**MATERIAL FOR THE TASK**
= Beginning of Section =

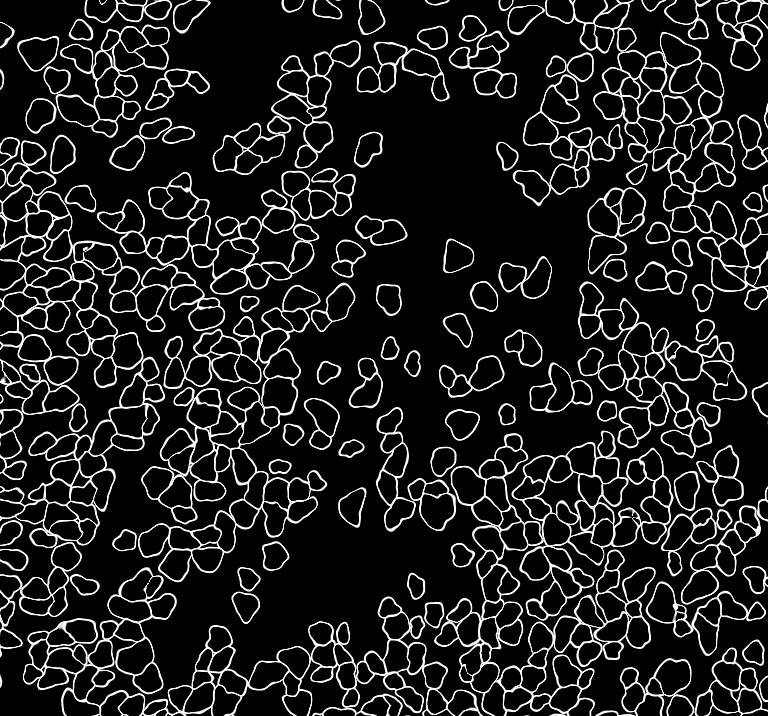
Give the GLSL for this pattern, as a Shadertoy shader.

```glsl
// Thin white outlines of clustered, irregular cells on black.
// A jittered grid scatters bent, lobed ellipses; where they overlap,
// the two nearest distance fields meet in a shared wall.

const float ROWS = 30.0; // grid slots per canvas height

vec3 hash3(vec2 p) {
    vec3 h = fract(p.xyx * vec3(0.1031, 0.1030, 0.0973));
    h += dot(h, h.yxz + 33.33);
    return fract((h.xxy + h.yzz) * h.zyx);
}

vec3 valueNoise(vec2 p) {
    vec2 i = floor(p), f = fract(p);
    f = f * f * (3.0 - 2.0 * f);
    return mix(mix(hash3(i), hash3(i + vec2(1, 0)), f.x),
               mix(hash3(i + vec2(0, 1)), hash3(i + vec2(1, 1)), f.x), f.y);
}

// Chance that a slot holds a cell: clumps, thinned in the upper middle
float density(vec2 slot) {
    float clump = smoothstep(0.2, 0.8, valueNoise(slot / 4.5 + 40.0).x);
    vec2 gap = (slot - vec2(15.5, 24.5)) / vec2(6.5, 5.0);
    return 0.24 + 0.64 * clump - 0.5 * exp(-dot(gap, gap));
}

// Main direction: slanted at the left, steeper towards the lower right
float heading(vec2 slot) {
    return 0.4 + 1.1 * smoothstep(7.0, 20.0, slot.x - 0.4 * (slot.y - 15.0));
}

// Approximate distance to one cell (x) and its gradient (yz)
vec3 cellField(vec2 p, vec2 slot) {
    vec3 place = hash3(slot + 211.0);
    vec3 shape = hash3(slot + 517.0);
    vec3 lobes = hash3(slot + 823.0);

    float angle = heading(slot) + (place.z - 0.5) * 2.2;
    float c = cos(angle), s = sin(angle);
    mat2 turn = mat2(c, -s, s, c);
    vec2 q = turn * (p - slot - 0.5 - 0.64 * (place.xy - 0.5));
    q.y += (lobes.z - 0.5) * 0.9 * q.x * q.x;

    float size = mix(0.34, 0.64, shape.x) + 0.2 * pow(shape.z, 6.0);
    float stretch = mix(1.0, 1.42, shape.y);
    float theta = atan(q.y, q.x);
    float wobble = 1.0 + 0.11 * sin(3.0 * theta + 6.28 * lobes.x)
                       + 0.05 * sin(5.0 * theta + 6.28 * lobes.y);
    vec2 radii = size * wobble * vec2(stretch, 1.0 / stretch);

    float f = length(q / radii);
    vec2 slope = q / (radii * radii);
    float steep = max(length(slope), 1e-4);
    return vec3((f - 1.0) * f / steep, (slope / steep) * turn);
}

void mainImage(out vec4 fragColor, in vec2 fragCoord) {
    float pixel = ROWS / iResolution.y;
    vec2 p = fragCoord * pixel;
    p += 0.12 * (valueNoise(p * 2.5).xy - 0.5); // ragged contours

    // Nearest and second nearest cell
    vec3 first = vec3(9.0, 1.0, 0.0);
    vec3 second = vec3(9.0, -1.0, 0.0);
    for (int y = -2; y <= 2; y++) {
        for (int x = -2; x <= 2; x++) {
            vec2 slot = floor(p) + vec2(x, y);
            if (hash3(slot + 97.0).x > density(slot)) continue;
            vec3 field = cellField(p, slot);
            if (field.x < first.x) {
                second = first;
                first = field;
            } else if (field.x < second.x) {
                second = field;
            }
        }
    }

    // Outer contour everywhere, shared walls only inside
    float edge = abs(first.x);
    if (first.x < 0.0) {
        float wall = (second.x - first.x) / max(length(second.yz - first.yz), 0.4);
        edge = min(edge, wall);
    }

    float halfWidth = 0.039;
    float line = clamp(0.5 + 1.25 * (halfWidth - edge) / pixel, 0.0, 1.0);
    fragColor = vec4(vec3(line), 1.0);
}
```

= End of Section =

**PROBLEM TO SOLVE**
Please copy the data shown above word for word, omitting the pictures.

**EXERCISE OUTPUT**
Give the GLSL for this pattern, as a Shadertoy shader.

```glsl
// Thin white outlines of clustered, irregular cells on black.
// A jittered grid scatters bent, lobed ellipses; where they overlap,
// the two nearest distance fields meet in a shared wall.

const float ROWS = 30.0; // grid slots per canvas height

vec3 hash3(vec2 p) {
    vec3 h = fract(p.xyx * vec3(0.1031, 0.1030, 0.0973));
    h += dot(h, h.yxz + 33.33);
    return fract((h.xxy + h.yzz) * h.zyx);
}

vec3 valueNoise(vec2 p) {
    vec2 i = floor(p), f = fract(p);
    f = f * f * (3.0 - 2.0 * f);
    return mix(mix(hash3(i), hash3(i + vec2(1, 0)), f.x),
               mix(hash3(i + vec2(0, 1)), hash3(i + vec2(1, 1)), f.x), f.y);
}

// Chance that a slot holds a cell: clumps, thinned in the upper middle
float density(vec2 slot) {
    float clump = smoothstep(0.2, 0.8, valueNoise(slot / 4.5 + 40.0).x);
    vec2 gap = (slot - vec2(15.5, 24.5)) / vec2(6.5, 5.0);
    return 0.24 + 0.64 * clump - 0.5 * exp(-dot(gap, gap));
}

// Main direction: slanted at the left, steeper towards the lower right
float heading(vec2 slot) {
    return 0.4 + 1.1 * smoothstep(7.0, 20.0, slot.x - 0.4 * (slot.y - 15.0));
}

// Approximate distance to one cell (x) and its gradient (yz)
vec3 cellField(vec2 p, vec2 slot) {
    vec3 place = hash3(slot + 211.0);
    vec3 shape = hash3(slot + 517.0);
    vec3 lobes = hash3(slot + 823.0);

    float angle = heading(slot) + (place.z - 0.5) * 2.2;
    float c = cos(angle), s = sin(angle);
    mat2 turn = mat2(c, -s, s, c);
    vec2 q = turn * (p - slot - 0.5 - 0.64 * (place.xy - 0.5));
    q.y += (lobes.z - 0.5) * 0.9 * q.x * q.x;

    float size = mix(0.34, 0.64, shape.x) + 0.2 * pow(shape.z, 6.0);
    float stretch = mix(1.0, 1.42, shape.y);
    float theta = atan(q.y, q.x);
    float wobble = 1.0 + 0.11 * sin(3.0 * theta + 6.28 * lobes.x)
                       + 0.05 * sin(5.0 * theta + 6.28 * lobes.y);
    vec2 radii = size * wobble * vec2(stretch, 1.0 / stretch);

    float f = length(q / radii);
    vec2 slope = q / (radii * radii);
    float steep = max(length(slope), 1e-4);
    return vec3((f - 1.0) * f / steep, (slope / steep) * turn);
}

void mainImage(out vec4 fragColor, in vec2 fragCoord) {
    float pixel = ROWS / iResolution.y;
    vec2 p = fragCoord * pixel;
    p += 0.12 * (valueNoise(p * 2.5).xy - 0.5); // ragged contours

    // Nearest and second nearest cell
    vec3 first = vec3(9.0, 1.0, 0.0);
    vec3 second = vec3(9.0, -1.0, 0.0);
    for (int y = -2; y <= 2; y++) {
        for (int x = -2; x <= 2; x++) {
            vec2 slot = floor(p) + vec2(x, y);
            if (hash3(slot + 97.0).x > density(slot)) continue;
            vec3 field = cellField(p, slot);
            if (field.x < first.x) {
                second = first;
                first = field;
            } else if (field.x < second.x) {
                second = field;
            }
        }
    }

    // Outer contour everywhere, shared walls only inside
    float edge = abs(first.x);
    if (first.x < 0.0) {
        float wall = (second.x - first.x) / max(length(second.yz - first.yz), 0.4);
        edge = min(edge, wall);
    }

    float halfWidth = 0.039;
    float line = clamp(0.5 + 1.25 * (halfWidth - edge) / pixel, 0.0, 1.0);
    fragColor = vec4(vec3(line), 1.0);
}
```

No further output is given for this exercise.